### Listed records

· · · ·

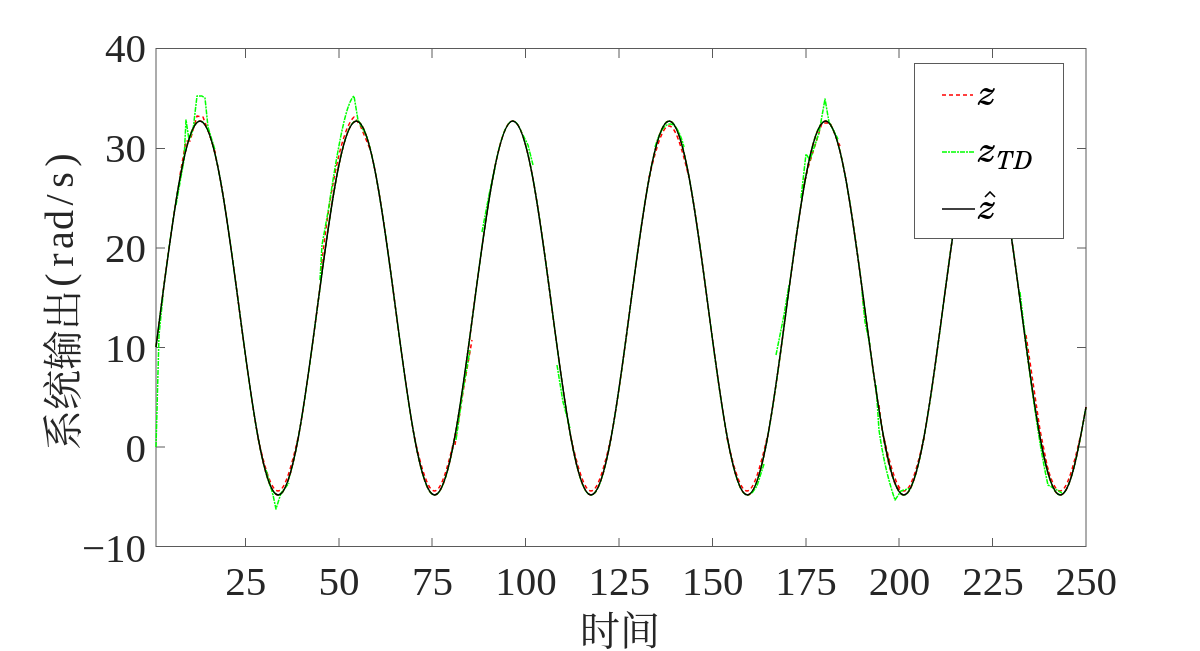
<!DOCTYPE html>
<html lang="zh">
<head>
<meta charset="utf-8">
<title>系统输出</title>
<style>
:root {
  --paper: #fff;
  --ink: #262626;
  --axis: #5a5a5a;
  --measured: #f00;
  --tracked: #0f0;
  --estimated: #000;
}
* { box-sizing: border-box; }
body { margin: 0; background: var(--paper); }
.chart {
  position: relative; width: 1200px; height: 651px; overflow: hidden;
  background: var(--paper); color: var(--ink);
  font: 41px/1 "Liberation Serif", "Noto Serif CJK SC", serif;
}
.plot { position: absolute; inset: 0; }
.frame, .ticks { fill: none; stroke: var(--axis); stroke-width: 1; }
.series { fill: none; stroke-linejoin: round; }
.measured { stroke: var(--measured); stroke-width: 1.5; stroke-dasharray: 4 3; }
.tracked { stroke: var(--tracked); stroke-width: 1.5; stroke-dasharray: 5 1 2 1; }
.estimated { stroke: var(--estimated); stroke-width: 1.4; }

.y-values {
  position: absolute; left: 66px; top: -1px; width: 80px; height: 599px;
  display: grid; grid-template-rows: repeat(6, 1fr);
  align-items: center; justify-items: end;
}
.x-values {
  position: absolute; left: 199px; top: 556px; width: 934px; height: 50px;
  display: grid; grid-template-columns: repeat(10, 1fr);
  align-items: center; justify-items: center;
}
.x-values span, .y-values span { white-space: nowrap; }
.x-title, .y-title {
  position: absolute; display: flex; align-items: center; justify-content: center;
  font-family: "Noto Serif CJK SC", serif; font-weight: 300; font-size: 40px;
}
.x-title { left: 560px; top: 603px; width: 120px; height: 50px; }
.y-title {
  left: -100px; top: 275px; width: 320px; height: 50px;
  transform: rotate(-90deg);
}
.unit { display: flex; font: 40px/1 "Liberation Serif", serif; }
.unit span { width: 20px; display: flex; justify-content: center; }

.legend {
  position: absolute; left: 914px; top: 63px; width: 150px; height: 176px;
  padding: 2px 0 2px 27px; border: 1px solid var(--axis); background: var(--paper);
  display: grid; grid-template-rows: repeat(3, 57px);
  font: italic 38px/1 "TeX Gyre Schola", serif; color: #000;
}
.entry { display: flex; align-items: center; gap: 4px; }
.symbol { position: relative; display: flex; align-items: baseline; height: 38px; top: -5px; }
.subscript { position: relative; top: 7px; font-size: 24px; letter-spacing: 1px; }
.hat { position: absolute; left: 5px; top: 6px; fill: none; stroke: #000; stroke-width: 1.6; }
</style>
</head>
<body>
<main class="chart">
  <svg class="plot" width="1200" height="651" viewBox="0 0 1200 651" role="img" aria-label="系统输出随时间变化的曲线">
    <defs>
      <path id="wave" d="M156 347L161 308C173.6 212 185.8 121 200 121
        s26.4 91 39.1 187s24.9 187 39.1 187s26.4-91 39.1-187s24.9-187 39.1-187
        s26.4 91 39.1 187s24.9 187 39.1 187s26.4-91 39.1-187s24.9-187 39.1-187
        s26.4 91 39.1 187s24.9 187 39.1 187s26.4-91 39.1-187s24.9-187 39.1-187
        s26.4 91 39.1 187s24.9 187 39.1 187s26.4-91 39.1-187s24.9-187 39.1-187
        s26.4 91 39.1 187s24.9 187 39.1 187s26.4-91 39.1-187s24.9-187 39.1-187
        s26.4 91 39.1 187s24.9 187 39.1 187c10 0 18-44 25.8-88"/>
      <path id="trough" d="M-20 438C-12 473-6 491 0 491S12 473 20 438"/>
      <path id="crest" d="M-20 178C-12 144-6 126 0 126S12 144 20 178"/>
    </defs>

    <rect class="frame" x="156" y="48.5" width="930" height="498"/>
    <path class="ticks" d="M245.5 547v-9M339 547v-9M432 547v-9M525.5 547v-9M619 547v-9M712.5 547v-9M806 547v-9M899 547v-9M992.5 547v-9
      M245.5 49v9M339 49v9M432 49v9M525.5 49v9M619 49v9M712.5 49v9M806 49v9M899 49v9M992.5 49v9
      M156 148.5h9M156 248h9M156 347.5h9M156 447h9M1086 148.5h-9M1086 248h-9M1086 347.5h-9M1086 447h-9"/>

    <g class="series measured">
      <use href="#wave"/>
      <path d="M180 175L186 141L190 141L197 116L203 117L209 133L216 155"/>
      <path d="M321 270C328 205 340 130 354 117L360 125L370 149"/>
      <path d="M803 188L808 168L822 123L830 123L840 146"/>
      <path d="M455 445L463 392L472 340M863 300L867 328M879 405C884 450 892 484 900 490M1026 335L1040 430L1050 480"/>
      <use href="#trough" x="278"/>
      <use href="#trough" x="434.5"/>
      <use href="#trough" x="591"/>
      <use href="#trough" x="747"/>
      <use href="#trough" x="904"/>
      <use href="#trough" x="1060"/>
      <use href="#crest" x="669"/>
    </g>

    <g class="series tracked">
      <use href="#wave"/>
      <path d="M156 447L159 335L163 296"/>
      <path d="M176 205L184 160L186 120L189 140L193 130L197 96L202 96L205 98L208 127L215 150"/>
      <path d="M266 470L273 495L276 509L281 493L289 483"/>
      <path d="M320 280L322 245L328 212C336 160 345 103 354 96L358 120L368 139"/>
      <path d="M456 440L463 390L470 350M482 232L489 195L495 168M523 135L528 145L533 165"/>
      <path d="M557 365L563 402L570 428"/>
      <path d="M655 147Q662 124 670 124T684 147M752 493L757 486L764 464"/>
      <path d="M776 355L784 315L789 285M801 198L806 154L810 160L819 133L825 99L829 122L838 139"/>
      <path d="M862 292L865 322L870 345M876 385L879 430C884 465 890 485 895 500L901 491L911 488"/>
      <path d="M1020 292C1030 380 1040 450 1048 485L1055 489L1062 493"/>
    </g>

    <use class="series estimated" href="#wave"/>
  </svg>

  <div class="y-values">
    <span>40</span><span>30</span><span>20</span><span>10</span><span>0</span><span>−10</span>
  </div>
  <div class="x-values">
    <span>25</span><span>50</span><span>75</span><span>100</span><span>125</span><span>150</span><span>175</span><span>200</span><span>225</span><span>250</span>
  </div>
  <div class="x-title">时间</div>
  <div class="y-title">系统输出<span class="unit"><span>(</span><span>r</span><span>a</span><span>d</span><span>/</span><span>s</span><span>)</span></span></div>

  <section class="legend">
    <div class="entry">
      <svg width="33" height="4"><line class="measured" x1="0" y1="2" x2="31" y2="2"/></svg>
      <span class="symbol">z</span>
    </div>
    <div class="entry">
      <svg width="33" height="4"><line class="tracked" x1="0" y1="2" x2="33" y2="2"/></svg>
      <span class="symbol">z<span class="subscript">TD</span></span>
    </div>
    <div class="entry">
      <svg width="33" height="4"><line class="estimated" x1="0" y1="2" x2="33" y2="2"/></svg>
      <span class="symbol">z<svg class="hat" width="12" height="7"><polyline points="1,6 6,1 11,6"/></svg></span>
    </div>
  </section>
</main>
</body>
</html>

· · · ·

### Your task
Every line above that holds the string "color" should be copied out.

### Reply
  background: var(--paper); color: var(--ink);
  font: italic 38px/1 "TeX Gyre Schola", serif; color: #000;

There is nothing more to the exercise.